A team of independent experts said that Juno is on track to achieve its objectives, and the flyby spacecraft is operating healthy and nominally. Juno's funding is allotted up to the fiscal year 2022, but the prime operations are expected to end in July 2021. Data analysis and other concluding activities shall continue into 2022.

"With these funds, not only can the Juno team continue to answer long-standing questions about Jupiter that first fueled this exciting mission, but they'll also investigate new scientific puzzles motivated by their discoveries thus far," said Thomas Zurbuchen, associate administrator for NASA's Science Mission Directorate in Washington.

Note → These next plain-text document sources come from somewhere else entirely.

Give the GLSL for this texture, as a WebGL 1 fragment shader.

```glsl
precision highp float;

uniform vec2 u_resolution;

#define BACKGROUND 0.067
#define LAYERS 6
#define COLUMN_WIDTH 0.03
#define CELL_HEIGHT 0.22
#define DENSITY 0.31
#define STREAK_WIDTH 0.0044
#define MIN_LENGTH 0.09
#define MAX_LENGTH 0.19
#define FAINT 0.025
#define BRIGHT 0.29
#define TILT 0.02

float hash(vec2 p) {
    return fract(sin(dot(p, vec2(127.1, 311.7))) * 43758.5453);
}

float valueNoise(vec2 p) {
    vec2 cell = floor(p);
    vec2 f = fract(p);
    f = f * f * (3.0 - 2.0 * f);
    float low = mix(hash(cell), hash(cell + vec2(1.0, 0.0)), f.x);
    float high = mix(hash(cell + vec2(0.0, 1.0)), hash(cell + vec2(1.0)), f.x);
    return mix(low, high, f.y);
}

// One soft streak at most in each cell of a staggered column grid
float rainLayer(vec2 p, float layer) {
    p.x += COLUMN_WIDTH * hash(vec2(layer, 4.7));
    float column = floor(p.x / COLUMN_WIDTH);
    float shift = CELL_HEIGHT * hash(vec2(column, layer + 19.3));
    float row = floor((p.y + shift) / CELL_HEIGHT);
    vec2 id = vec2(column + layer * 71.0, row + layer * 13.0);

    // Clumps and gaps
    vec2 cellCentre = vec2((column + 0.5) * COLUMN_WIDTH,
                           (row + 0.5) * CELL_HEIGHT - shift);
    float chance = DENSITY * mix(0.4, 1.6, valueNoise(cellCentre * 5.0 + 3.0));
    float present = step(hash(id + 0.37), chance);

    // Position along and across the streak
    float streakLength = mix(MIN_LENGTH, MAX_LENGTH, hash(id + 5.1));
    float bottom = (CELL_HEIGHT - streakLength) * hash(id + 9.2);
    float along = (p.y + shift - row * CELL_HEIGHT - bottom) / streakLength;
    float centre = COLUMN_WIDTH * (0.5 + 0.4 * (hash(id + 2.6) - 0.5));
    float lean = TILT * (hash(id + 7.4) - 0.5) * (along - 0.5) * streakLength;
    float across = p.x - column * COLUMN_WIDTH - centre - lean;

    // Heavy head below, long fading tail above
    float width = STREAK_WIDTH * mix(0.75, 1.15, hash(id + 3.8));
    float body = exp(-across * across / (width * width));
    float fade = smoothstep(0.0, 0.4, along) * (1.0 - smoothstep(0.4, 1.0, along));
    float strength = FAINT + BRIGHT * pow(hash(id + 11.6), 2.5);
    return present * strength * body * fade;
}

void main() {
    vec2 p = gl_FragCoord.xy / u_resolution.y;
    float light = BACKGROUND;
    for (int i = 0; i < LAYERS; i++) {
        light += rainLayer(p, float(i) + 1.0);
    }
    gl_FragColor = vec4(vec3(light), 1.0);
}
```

He added that missions such as Juno help scientists and citizens reveal new information about distant planets.

Exploring Juno's Mission

Since its arrival to Jupiter in July 2016, Juno has sent numerous images of the planet's colossal storms, thick cloud layers, and cloud bands.

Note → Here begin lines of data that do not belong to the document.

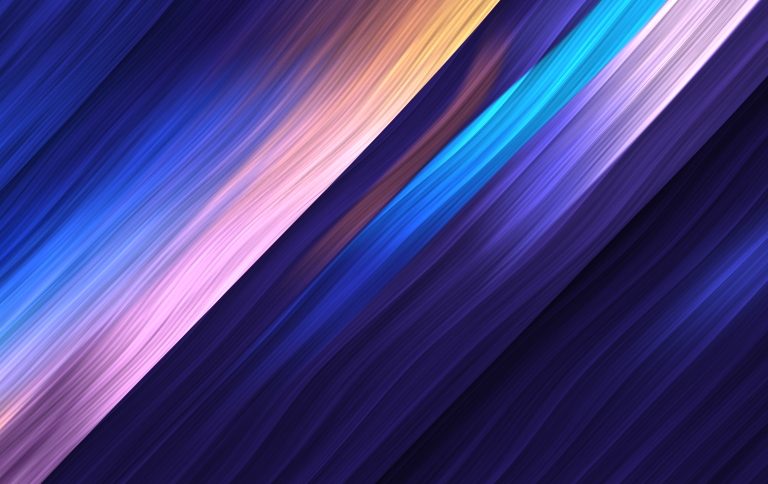
A WebGL 2 fragment shader for this background:

```glsl
#version 300 es
precision highp float;
// Diagonal silk-like ribbons: a bright pink and blue sweep, a cyan and lilac one, on indigo.
// A slightly curved coordinate u runs across the ribbons and y along them; colour ramps
// in u are blended along y, then fine strands and soft folds shade the surface.
uniform vec2 u_resolution;
out vec4 outColor;

const vec3 INDIGO = vec3(0.145, 0.105, 0.37);
const vec3 NIGHT = vec3(0.10, 0.07, 0.27);
const vec3 VIOLET = vec3(0.23, 0.17, 0.46);
const vec3 PLUM = vec3(0.42, 0.26, 0.50);
const vec3 UMBER = vec3(0.44, 0.25, 0.38);
const vec3 CORAL = vec3(0.95, 0.64, 0.60);
const vec3 CYAN = vec3(0.10, 0.70, 0.98);
const vec3 AZURE = vec3(0.10, 0.42, 0.95);
const vec3 COBALT = vec3(0.12, 0.16, 0.58);
const vec3 LILAC = vec3(0.90, 0.76, 0.94);
const vec3 IRIS = vec3(0.34, 0.31, 0.82);

float hash(vec2 p) {
  vec3 q = fract(vec3(p.xyx) * 0.1031);
  q += dot(q, q.yzx + 33.33);
  return fract((q.x + q.y) * q.z);
}

float noise(vec2 p) {
  vec2 i = floor(p), f = fract(p);
  f = f * f * (3.0 - 2.0 * f);
  return mix(mix(hash(i), hash(i + vec2(1, 0)), f.x),
             mix(hash(i + vec2(0, 1)), hash(i + vec2(1, 1)), f.x), f.y);
}

// Streaks stretched along the ribbons, centred on zero
float strands(vec2 p, float density) {
  float sum = 0.0, gain = 0.5;
  for (int i = 0; i < 4; i++) {
    sum += gain * (noise(p * vec2(density, 3.0)) - 0.5);
    p = p * 1.9 + 7.3;
    gain *= 0.65;
  }
  return sum;
}

// Six colours at equal steps of t
vec3 ramp(float t, vec3 a, vec3 b, vec3 c, vec3 d, vec3 e, vec3 f) {
  vec3 col = mix(a, b, clamp(t, 0.0, 1.0));
  col = mix(col, c, clamp(t - 1.0, 0.0, 1.0));
  col = mix(col, d, clamp(t - 2.0, 0.0, 1.0));
  col = mix(col, e, clamp(t - 3.0, 0.0, 1.0));
  return mix(col, f, clamp(t - 4.0, 0.0, 1.0));
}

float band(float u, float left, float right, float soft) {
  return smoothstep(left - soft, left + soft, u) * (1.0 - smoothstep(right - soft, right + soft, u));
}

// Shadow starting sharply at an edge and fading to its right
float shadow(float u, float edge, float width, float px) {
  return smoothstep(edge - px, edge + px, u) * exp(-max(u - edge, 0.0) / width);
}

// Overlapping layers: a bright lip that falls off, then a dark step
float folds(float u, float count, float px) {
  float s = fract(u * count), soft = count * px * 1.5;
  return s * s * (1.0 - smoothstep(1.0 - soft, 1.0, s)) - 0.33;
}

// Bright sweep, from blue on the left to pink and gold on the right
vec3 brightSweep(float u, float y, float streak) {
  float t = (u + 0.65 - 0.14 * y * (1.0 - y)) / 0.14 + streak * 0.8;
  vec3 top = ramp(t, vec3(0.11, 0.13, 0.46), vec3(0.11, 0.08, 0.35), vec3(0.14, 0.10, 0.37),
    vec3(0.40, 0.24, 0.38), vec3(0.76, 0.47, 0.42), vec3(0.99, 0.78, 0.48));
  vec3 upper = ramp(t, vec3(0.10, 0.18, 0.58), vec3(0.10, 0.11, 0.43), vec3(0.15, 0.27, 0.82),
    vec3(0.38, 0.38, 0.84), vec3(0.92, 0.64, 0.73), vec3(0.98, 0.75, 0.84));
  vec3 middle = ramp(t, vec3(0.09, 0.14, 0.54), vec3(0.09, 0.22, 0.77), vec3(0.20, 0.45, 0.97),
    vec3(0.50, 0.57, 0.97), vec3(0.88, 0.63, 0.93), vec3(0.97, 0.70, 0.95));
  vec3 low = ramp(t, vec3(0.10, 0.40, 0.92), vec3(0.14, 0.50, 0.97), vec3(0.30, 0.64, 0.98),
    vec3(0.65, 0.61, 0.97), vec3(0.85, 0.58, 0.88), vec3(0.90, 0.62, 0.90));
  float h = y + streak * 0.12;
  vec3 col = mix(low, middle, smoothstep(0.2, 0.45, h));
  col = mix(col, upper, smoothstep(0.45, 0.72, h));
  col = mix(col, top, smoothstep(0.7, 0.95, h));
  col = mix(col, CORAL, 0.85 * band(u, -0.18, -0.08, 0.035) * (1.0 - smoothstep(0.06, 0.24, y)));
  // Plum layer folded over the lower end
  float fold = smoothstep(-0.11, -0.10, u) * (1.0 - smoothstep(0.12, 0.31, y + u * 0.9));
  return mix(col, PLUM + 0.35 * streak, 0.85 * fold);
}

// Dark side with its umber, cyan and lilac ribbons
vec3 darkSide(float u, float y, float streak, float px) {
  float h = y + streak * 0.12;
  vec3 col = mix(NIGHT, INDIGO, smoothstep(0.0, 0.6, y));
  col = mix(col, VIOLET, 0.8 * band(u, 0.40, 0.77, 0.01) * smoothstep(0.2, 0.75, h));
  col = mix(col, IRIS * 0.8, band(u, 0.17, 0.30, 0.02) * smoothstep(0.72, 0.98, h));
  float rim = 0.235 - 0.08 * smoothstep(0.76, 1.0, y);
  col = mix(col, UMBER, band(u, rim - 0.06, rim, 0.012) * smoothstep(0.38, 0.58, h) * (1.0 - smoothstep(0.82, 1.0, h)));
  float left = 0.24 + 0.05 * smoothstep(0.65, 1.0, y);
  float right = 0.40 + 0.03 * smoothstep(0.65, 1.0, y);
  vec3 blue = mix(AZURE, CYAN, smoothstep(0.58, 0.86, h + (u - left) * 0.3));
  blue = mix(COBALT, blue, smoothstep(0.43, 0.64, h));
  col = mix(col, blue, band(u, left, right, 0.006) * smoothstep(0.16, 0.48, h));
  float reach = h + 0.9 * (u - 0.43);
  vec3 pale = mix(IRIS, LILAC, smoothstep(0.70, 1.02, reach));
  col = mix(col, pale, band(u, right, 0.62, 0.006) * smoothstep(0.53, 0.74, reach));
  // Deep field on the right with a blue glow
  col = mix(col, NIGHT, smoothstep(0.775 - px, 0.775 + px, u));
  vec2 glow = vec2((u - 1.11) / 0.09, (y - 0.45) / 0.15);
  return mix(col, vec3(0.20, 0.23, 0.70), 0.9 * exp(-dot(glow, glow)));
}

void main() {
  vec2 p = gl_FragCoord.xy / u_resolution.y;
  float px = 1.0 / u_resolution.y;
  float y = p.y;
  float u = p.x - 0.95 * y - 0.1 * y * y * (1.0 - y);
  u += 0.006 * (noise(vec2(u * 5.0, y * 4.0)) - 0.5);
  float streak = strands(vec2(u, y), 32.0);
  float wavy = u + 0.05 * (noise(vec2(u * 4.0 + 9.0, y * 4.0)) - 0.5);

  float side = smoothstep(0.083 - px, 0.083 + px, u);
  vec3 col = mix(brightSweep(u, y, streak), darkSide(u, y, streak, px), side);

  // Strand grain, fine threads, folds and layer shadows
  float grain = strands(vec2(wavy, y * 1.5), 110.0);
  float thread = sin(wavy * 520.0) * noise(vec2(u * 9.0, y * 7.0));
  float far = 1.0 - smoothstep(-0.6, -0.3, u);
  col *= 1.0 + (0.3 + 0.7 * far) * streak + 0.42 * grain + 0.09 * thread;
  col *= 1.0 + folds(wavy, 11.0, px) * mix(0.12, 0.42, side);
  col *= 1.0 - 0.55 * shadow(u, -0.59, 0.04, px) - 0.2 * shadow(u, 0.083, 0.03, px);
  col *= 1.0 - 0.4 * shadow(u, 0.235, 0.012, px) * (1.0 - smoothstep(0.6, 0.8, y));
  col *= 1.0 - 0.65 * shadow(u, 0.775, 0.08, px) - 0.3 * shadow(u, 1.42, 0.06, px);
  outColor = vec4(clamp(col, 0.0, 1.0), 1.0);
}
```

Juno is planned to orbit Jupiter once every 14 days, but due to the presence of sticky valves in the spacecraft's plumbing system, NASA adjusted it to once every 53.5 days. Its mission managers initially wanted to destroy the orbiter by plunging it into Jupiter's clouds sometime after it concludes its mission in July.

To protect Juno from Jupiter's damaging radiation field, it regularly zooms in over the planet's clouds at 130,000 miles per hour in a maneuver called perijove.

What Did Juno Find?

Juno has provided scientists with valuable scientific data to interpret activities in Jupiter's atmosphere. Included in the four-article collection published March 7 in the journal Nature are indications pointing to Jupiter's interior structure, core, mass, and origin.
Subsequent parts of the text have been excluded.